* **Description of the task**
Scan the listing below for the word "noise", then copy each line that has it.

-------- Dataset extract

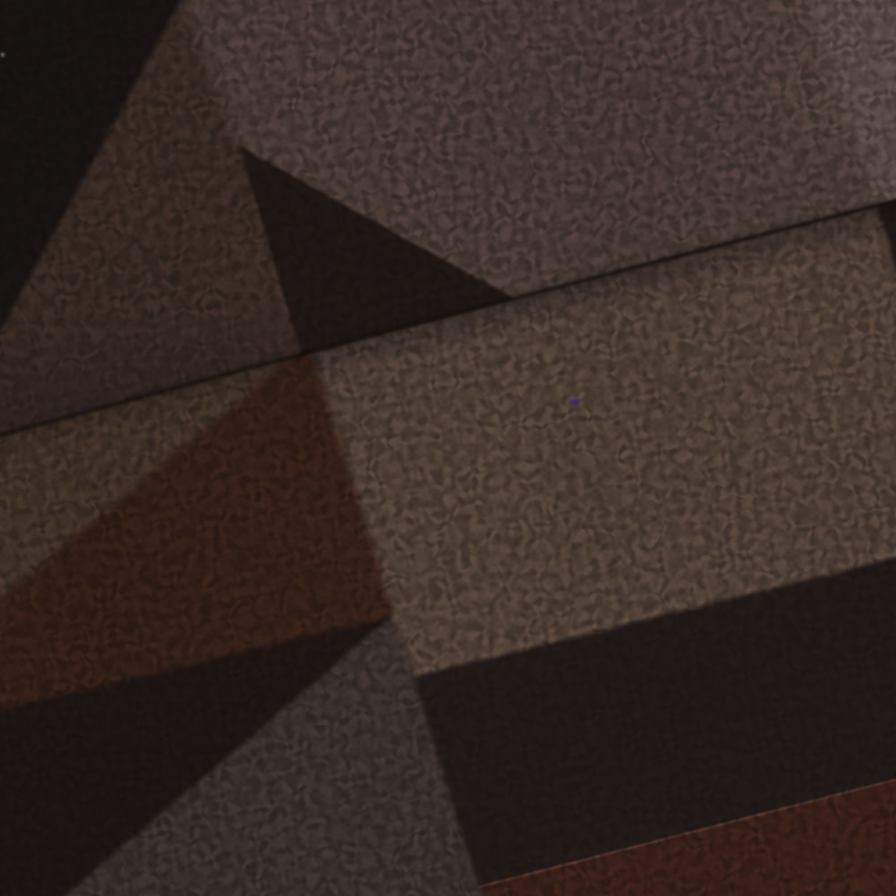
This texture is drawn by a WebGL 1 fragment shader. Its source:

```glsl
precision highp float;

uniform vec2 u_resolution;

const vec3 BLACK = vec3(0.094, 0.074, 0.072);
const vec3 DARK_WEDGE = vec3(0.118, 0.086, 0.079);
const vec3 DARK_BAND = vec3(0.124, 0.095, 0.088);
const vec3 DARK_LEFT = vec3(0.114, 0.082, 0.077);
const vec3 OLIVE = vec3(0.212, 0.163, 0.134);
const vec3 TAUPE = vec3(0.268, 0.217, 0.195);
const vec3 PALE = vec3(0.312, 0.262, 0.245);
const vec3 TAN = vec3(0.295, 0.238, 0.200);
const vec3 TAN_LEFT = vec3(0.250, 0.193, 0.150);
const vec3 RUST = vec3(0.196, 0.120, 0.086);
const vec3 RUST_RIGHT = vec3(0.212, 0.118, 0.090);
const vec3 GREY = vec3(0.214, 0.178, 0.170);
const vec3 SHADOW = vec3(0.185, 0.140, 0.130);
const vec3 PURPLE = vec3(0.25, 0.13, 0.50);

const float CRISP = 0.0035;
const float SOFT = 0.009;
const float FIBRE_SCALE = 140.0;
const float FIBRE_DEPTH = 0.42;
const float SPECKLE_DEPTH = 0.14;
const float MOTTLE_DEPTH = 0.08;

float hash(vec2 p) {
    vec3 q = fract(vec3(p.xyx) * 0.1031);
    q += dot(q, q.yzx + 33.33);
    return fract((q.x + q.y) * q.z);
}

float noise(vec2 p) {
    vec2 cell = floor(p);
    vec2 f = fract(p);
    f = f * f * (3.0 - 2.0 * f);
    return mix(mix(hash(cell), hash(cell + vec2(1.0, 0.0)), f.x),
               mix(hash(cell + vec2(0.0, 1.0)), hash(cell + 1.0), f.x), f.y);
}

float fbm(vec2 p) {
    float sum = 0.0;
    float weight = 0.5;
    for (int i = 0; i < 4; i++) {
        sum += weight * noise(p);
        p = mat2(1.6, 1.2, -1.2, 1.6) * p + 7.3;
        weight *= 0.5;
    }
    return sum;
}

// Signed distance to the line a-b, positive on its left side
float lineDist(vec2 p, vec2 a, vec2 b) {
    vec2 d = normalize(b - a);
    return d.x * (p.y - a.y) - d.y * (p.x - a.x);
}

float side(float d, float width) {
    return smoothstep(-width, width, d);
}

float glowLine(float d, float width) {
    return exp(-d * d / (width * width));
}

// Short curled strands: noise minus its local mean
float fibres(vec2 p) {
    vec2 q = mat2(0.8, 0.6, -0.6, 0.8) * p * FIBRE_SCALE;
    q += 1.4 * (vec2(noise(q * 0.6 + 11.0), noise(q * 0.6 + 47.0)) - 0.5);
    vec2 dx = vec2(1.1, 0.0);
    float mean = 0.25 * (noise(q + dx) + noise(q - dx) + noise(q + dx.yx) + noise(q - dx.yx));
    return clamp(noise(q) - mean, -0.4, 0.4);
}

void main() {
    vec2 p = gl_FragCoord.xy / u_resolution;
    vec2 w = p + 0.002 * (vec2(noise(p * 70.0), noise(p * 70.0 + 31.0)) - 0.5);

    // Boundaries between the patches
    float seam = (p.y - (0.514 + 0.272 * p.x - 0.010 * p.x * p.x)) * 0.965;
    float blackEdge = lineDist(w, vec2(0.0, 0.629), vec2(0.202, 1.0));
    float oliveTop = lineDist(w, vec2(0.267, 0.837), vec2(0.204, 1.0));
    float oliveLow = lineDist(w, vec2(0.336, 0.605), vec2(0.267, 0.837));
    float wedgeTop = lineDist(w, vec2(0.573, 0.667), vec2(0.267, 0.837));
    float paleEdge = lineDist(w, vec2(0.900, 1.0), vec2(0.977, 0.776));
    float fold = lineDist(w, vec2(0.534, 0.010), vec2(0.352, 0.596));
    float bandTop = lineDist(w, vec2(0.462, 0.245), vec2(1.0, 0.378));
    float bandLow = lineDist(p, vec2(0.534, 0.010), vec2(1.0, 0.130));
    float sliver = lineDist(w, vec2(1.003, 0.690), vec2(0.977, 0.775));
    float tanEdge = lineDist(w, vec2(0.0, 0.332), vec2(0.306, 0.586));
    float rustLow = lineDist(w, vec2(0.0, 0.208), vec2(0.427, 0.310));
    float greyTop = lineDist(w, vec2(0.072, 0.0), vec2(0.427, 0.303));

    // Upper patches
    float oliveWidth = mix(CRISP, 0.016, smoothstep(0.80, 0.90, p.y));
    vec3 olive = mix(SHADOW, OLIVE, smoothstep(0.0, 0.13, seam + 0.12 * p.x));
    vec3 upper = mix(TAUPE, PALE, side(paleEdge, 0.014) * 0.9);
    upper = mix(upper, DARK_WEDGE, side(wedgeTop, CRISP));
    upper = mix(upper, olive, side(min(oliveTop, oliveLow), oliveWidth));
    upper = mix(upper, BLACK, side(blackEdge, 0.005));

    // Lower patches on each side of the fold
    vec3 tan0 = mix(TAN, TAUPE * 0.92, 0.8 * side(seam + 0.030, 0.012));
    vec3 right = mix(DARK_BAND, tan0, side(bandTop, 0.005));
    right = mix(RUST_RIGHT, right, side(bandLow, CRISP));
    right = mix(right, DARK_WEDGE, side(-sliver, 0.005));
    vec3 left = mix(GREY, DARK_LEFT, side(greyTop, 0.005));
    left = mix(left, RUST, side(rustLow, 0.006));
    left = mix(left, TAN_LEFT, side(tanEdge, SOFT));
    vec3 lower = mix(right, left, side(fold, mix(0.005, SOFT, smoothstep(0.2, 0.3, p.y))));
    vec3 col = mix(lower, upper, side(seam, CRISP));

    // Creases and lit rims
    float seamShade = mix(0.38, 0.48, smoothstep(0.4, 0.8, p.x));
    col *= 1.0 - seamShade * glowLine(seam, 0.0032) - 0.12 * glowLine(seam + 0.007, 0.013);
    col += vec3(0.11, 0.08, 0.06) * side(-fold, CRISP) * glowLine(bandLow, 0.0017);
    col += vec3(0.025, 0.02, 0.016) * side(-fold, CRISP) * glowLine(bandTop - 0.004, 0.004);

    // Pile, speckle and broad wear
    float pile = mix(0.5, 1.0, smoothstep(0.09, 0.25, col.r));
    float speckle = noise(p * 250.0) - 0.5;
    col *= 1.0 + pile * (FIBRE_DEPTH * fibres(p) + SPECKLE_DEPTH * speckle);
    col *= 1.0 + MOTTLE_DEPTH * (fbm(p * 9.0) - 0.47);

    // Room light, fading to the left
    col *= mix(0.95, 1.01, smoothstep(0.0, 0.40, p.x));
    col *= 1.0 + 0.08 * smoothstep(0.4, 0.0, length(p - vec2(1.0)));

    // Stray flecks
    col = mix(col, PURPLE, 0.8 * glowLine(length((p - vec2(0.641, 0.552)) * vec2(0.8, 1.2)), 0.004));
    col += 0.3 * glowLine(length(p - vec2(0.003, 0.939)), 0.0025);

    gl_FragColor = vec4(col, 1.0);
}
```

----------------

* **Written answer**
float noise(vec2 p) {
        sum += weight * noise(p);
// Short curled strands: noise minus its local mean
    q += 1.4 * (vec2(noise(q * 0.6 + 11.0), noise(q * 0.6 + 47.0)) - 0.5);
    float mean = 0.25 * (noise(q + dx) + noise(q - dx) + noise(q + dx.yx) + noise(q - dx.yx));
    return clamp(noise(q) - mean, -0.4, 0.4);
    vec2 w = p + 0.002 * (vec2(noise(p * 70.0), noise(p * 70.0 + 31.0)) - 0.5);
    float speckle = noise(p * 250.0) - 0.5;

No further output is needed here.